• Data section:
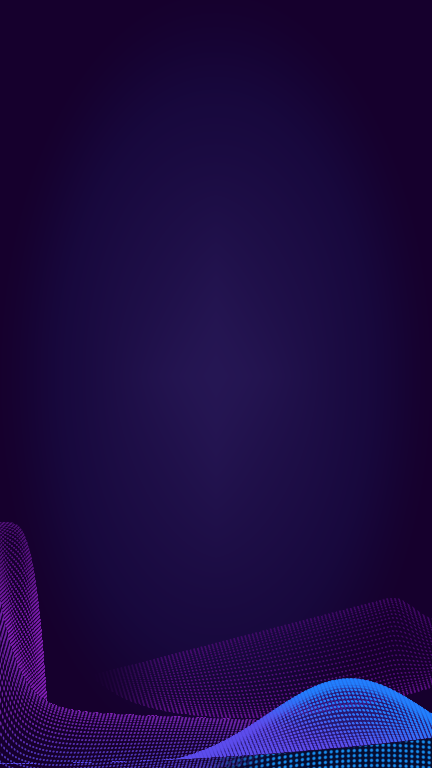
Give the GLSL for this background, as a Shadertoy shader.

```glsl
// Dotted sheet between two heights, with rows gathering towards both edges
float dottedSheet(float y, float top, float bottom, float rows, float along, float radius) {
    float v = (y - bottom) / max(top - bottom, 0.001);
    float row = acos(1.0 - 2.0 * clamp(v, 0.001, 0.999)) / 3.14159 * rows;
    vec2 rowSlope = vec2(dFdx(row), dFdy(row));
    vec2 alongSlope = vec2(dFdx(along), dFdy(along));
    float pixel = 1.0 / iResolution.x;
    vec2 offset = vec2(fract(along) - 0.5, fract(row) - 0.5) * pixel
                / max(vec2(length(alongSlope), length(rowSlope)), vec2(0.001));
    float dot_ = 1.0 - smoothstep(radius - 0.6 * pixel, radius + 0.6 * pixel, length(offset));
    float inside = smoothstep(-0.01, 0.01, v) * (1.0 - smoothstep(0.99, 1.01, v));
    return dot_ * inside;
}

// Violet glow fading from a diamond core to dark edges
vec3 backdrop(vec2 uv) {
    vec2 q = abs(uv - vec2(0.5, 0.51)) * 2.0;
    float d = mix(q.x + q.y, length(q), smoothstep(0.0, 0.6, length(q)));
    vec3 color = mix(vec3(0.145, 0.085, 0.325), vec3(0.09, 0.03, 0.235), smoothstep(0.0, 0.85, d));
    return mix(color, vec3(0.085, 0.0, 0.175), smoothstep(0.68, 1.05, d));
}

void mainImage(out vec4 fragColor, in vec2 fragCoord) {
    vec2 p = fragCoord / iResolution.x;
    float x = p.x, y = p.y;
    vec3 color = backdrop(fragCoord / iResolution.xy);

    // Outlines of the waves
    float ridge = 0.111 + 0.39 * exp(-9.5 * (x - 0.07));
    float crest = min(ridge, 0.57 - 0.07 * pow(x / 0.07, 4.0));
    float fold = 0.135 - 0.04 * x + 0.26 * exp(-22.0 * x);
    float ribbonTop = 0.16 + 0.26 * x - 0.08 * smoothstep(0.9, 1.02, x);
    float ribbonBottom = x < 0.55 ? ridge : 0.115 + 0.35 * (x - 0.55) * (x - 0.55);
    float hump = 0.208 * exp(-13.9 * (x - 0.81) * (x - 0.81));
    float humpBase = 0.01 + 0.06 * x * x;

    // Faint ribbon rising to the right
    float ribbon = dottedSheet(y, ribbonTop, ribbonBottom, 32.0, (x + 0.3 * y) * 110.0, 0.0021);
    vec3 ribbonColor = mix(vec3(0.5, 0.1, 0.7), vec3(0.3, 0.04, 0.46), smoothstep(0.1, 0.32, y));
    color = mix(color, ribbonColor, ribbon * smoothstep(0.2, 0.45, x) * 0.75);

    // Magenta sweep on the left
    float sweep = dottedSheet(y, crest, fold, 30.0, (x - y) * 110.0, 0.0022);
    vec3 sweepColor = mix(vec3(0.62, 0.15, 0.85), vec3(0.38, 0.08, 0.55), smoothstep(0.3, 0.55, y));
    color = mix(color, sweepColor, sweep * 0.8 * (1.0 - smoothstep(0.55, 0.65, x)));

    // Violet floor below the fold
    float floorDots = dottedSheet(y, fold, -0.05 + 0.1 * x, 26.0, (x - 0.3 * y) * 120.0, 0.0024);
    vec3 floorColor = mix(vec3(0.33, 0.27, 0.85), vec3(0.52, 0.16, 0.76), smoothstep(0.0, 0.13, y));
    color = mix(color, floorColor, floorDots * 0.8 * (1.0 - smoothstep(0.55, 0.72, x)));

    // Cyan arcs in the dark corner
    float under = smoothstep(0.45, 0.65, x) * (1.0 - smoothstep(humpBase - 0.003, humpBase, y));
    color = mix(color, vec3(0.02, 0.05, 0.19), under);
    float arcHeight = y + 0.35 * (x - 0.87) * (x - 0.87);
    vec2 arcCell = (fract(vec2(x * 75.0, arcHeight * 85.0)) - 0.5) / vec2(75.0, 85.0);
    float pixel = 1.0 / iResolution.x;
    float arcs = 1.0 - smoothstep(0.0036 - pixel, 0.0036 + pixel, length(arcCell));
    color = mix(color, vec3(0.09, 0.55, 0.93), arcs * under);

    // Blue hump with a dense bright rim
    float body = smoothstep(humpBase - 0.002, humpBase + 0.002, y) * (1.0 - smoothstep(hump - 0.003, hump + 0.001, y));
    float humpDots = dottedSheet(y, hump, humpBase, 24.0, (x + 0.4 * y) * 110.0, 0.003);
    vec3 humpColor = mix(vec3(0.36, 0.3, 0.93), vec3(0.13, 0.5, 1.0), smoothstep(0.06, 0.19, y + 0.25 * (x - 0.7)));
    color = mix(color, vec3(0.2, 0.15, 0.62), body * 0.6);
    color = mix(color, humpColor, humpDots);
    color = mix(color, humpColor, body * smoothstep(hump - 0.035, hump - 0.01, y) * 0.85);

    fragColor = vec4(color, 1.0);
}
```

• Task statement:
Give back each entry exactly as it appears, with no pictures.

• Task answer:
Give the GLSL for this background, as a Shadertoy shader.

```glsl
// Dotted sheet between two heights, with rows gathering towards both edges
float dottedSheet(float y, float top, float bottom, float rows, float along, float radius) {
    float v = (y - bottom) / max(top - bottom, 0.001);
    float row = acos(1.0 - 2.0 * clamp(v, 0.001, 0.999)) / 3.14159 * rows;
    vec2 rowSlope = vec2(dFdx(row), dFdy(row));
    vec2 alongSlope = vec2(dFdx(along), dFdy(along));
    float pixel = 1.0 / iResolution.x;
    vec2 offset = vec2(fract(along) - 0.5, fract(row) - 0.5) * pixel
                / max(vec2(length(alongSlope), length(rowSlope)), vec2(0.001));
    float dot_ = 1.0 - smoothstep(radius - 0.6 * pixel, radius + 0.6 * pixel, length(offset));
    float inside = smoothstep(-0.01, 0.01, v) * (1.0 - smoothstep(0.99, 1.01, v));
    return dot_ * inside;
}

// Violet glow fading from a diamond core to dark edges
vec3 backdrop(vec2 uv) {
    vec2 q = abs(uv - vec2(0.5, 0.51)) * 2.0;
    float d = mix(q.x + q.y, length(q), smoothstep(0.0, 0.6, length(q)));
    vec3 color = mix(vec3(0.145, 0.085, 0.325), vec3(0.09, 0.03, 0.235), smoothstep(0.0, 0.85, d));
    return mix(color, vec3(0.085, 0.0, 0.175), smoothstep(0.68, 1.05, d));
}

void mainImage(out vec4 fragColor, in vec2 fragCoord) {
    vec2 p = fragCoord / iResolution.x;
    float x = p.x, y = p.y;
    vec3 color = backdrop(fragCoord / iResolution.xy);

    // Outlines of the waves
    float ridge = 0.111 + 0.39 * exp(-9.5 * (x - 0.07));
    float crest = min(ridge, 0.57 - 0.07 * pow(x / 0.07, 4.0));
    float fold = 0.135 - 0.04 * x + 0.26 * exp(-22.0 * x);
    float ribbonTop = 0.16 + 0.26 * x - 0.08 * smoothstep(0.9, 1.02, x);
    float ribbonBottom = x < 0.55 ? ridge : 0.115 + 0.35 * (x - 0.55) * (x - 0.55);
    float hump = 0.208 * exp(-13.9 * (x - 0.81) * (x - 0.81));
    float humpBase = 0.01 + 0.06 * x * x;

    // Faint ribbon rising to the right
    float ribbon = dottedSheet(y, ribbonTop, ribbonBottom, 32.0, (x + 0.3 * y) * 110.0, 0.0021);
    vec3 ribbonColor = mix(vec3(0.5, 0.1, 0.7), vec3(0.3, 0.04, 0.46), smoothstep(0.1, 0.32, y));
    color = mix(color, ribbonColor, ribbon * smoothstep(0.2, 0.45, x) * 0.75);

    // Magenta sweep on the left
    float sweep = dottedSheet(y, crest, fold, 30.0, (x - y) * 110.0, 0.0022);
    vec3 sweepColor = mix(vec3(0.62, 0.15, 0.85), vec3(0.38, 0.08, 0.55), smoothstep(0.3, 0.55, y));
    color = mix(color, sweepColor, sweep * 0.8 * (1.0 - smoothstep(0.55, 0.65, x)));

    // Violet floor below the fold
    float floorDots = dottedSheet(y, fold, -0.05 + 0.1 * x, 26.0, (x - 0.3 * y) * 120.0, 0.0024);
    vec3 floorColor = mix(vec3(0.33, 0.27, 0.85), vec3(0.52, 0.16, 0.76), smoothstep(0.0, 0.13, y));
    color = mix(color, floorColor, floorDots * 0.8 * (1.0 - smoothstep(0.55, 0.72, x)));

    // Cyan arcs in the dark corner
    float under = smoothstep(0.45, 0.65, x) * (1.0 - smoothstep(humpBase - 0.003, humpBase, y));
    color = mix(color, vec3(0.02, 0.05, 0.19), under);
    float arcHeight = y + 0.35 * (x - 0.87) * (x - 0.87);
    vec2 arcCell = (fract(vec2(x * 75.0, arcHeight * 85.0)) - 0.5) / vec2(75.0, 85.0);
    float pixel = 1.0 / iResolution.x;
    float arcs = 1.0 - smoothstep(0.0036 - pixel, 0.0036 + pixel, length(arcCell));
    color = mix(color, vec3(0.09, 0.55, 0.93), arcs * under);

    // Blue hump with a dense bright rim
    float body = smoothstep(humpBase - 0.002, humpBase + 0.002, y) * (1.0 - smoothstep(hump - 0.003, hump + 0.001, y));
    float humpDots = dottedSheet(y, hump, humpBase, 24.0, (x + 0.4 * y) * 110.0, 0.003);
    vec3 humpColor = mix(vec3(0.36, 0.3, 0.93), vec3(0.13, 0.5, 1.0), smoothstep(0.06, 0.19, y + 0.25 * (x - 0.7)));
    color = mix(color, vec3(0.2, 0.15, 0.62), body * 0.6);
    color = mix(color, humpColor, humpDots);
    color = mix(color, humpColor, body * smoothstep(hump - 0.035, hump - 0.01, y) * 0.85);

    fragColor = vec4(color, 1.0);
}
```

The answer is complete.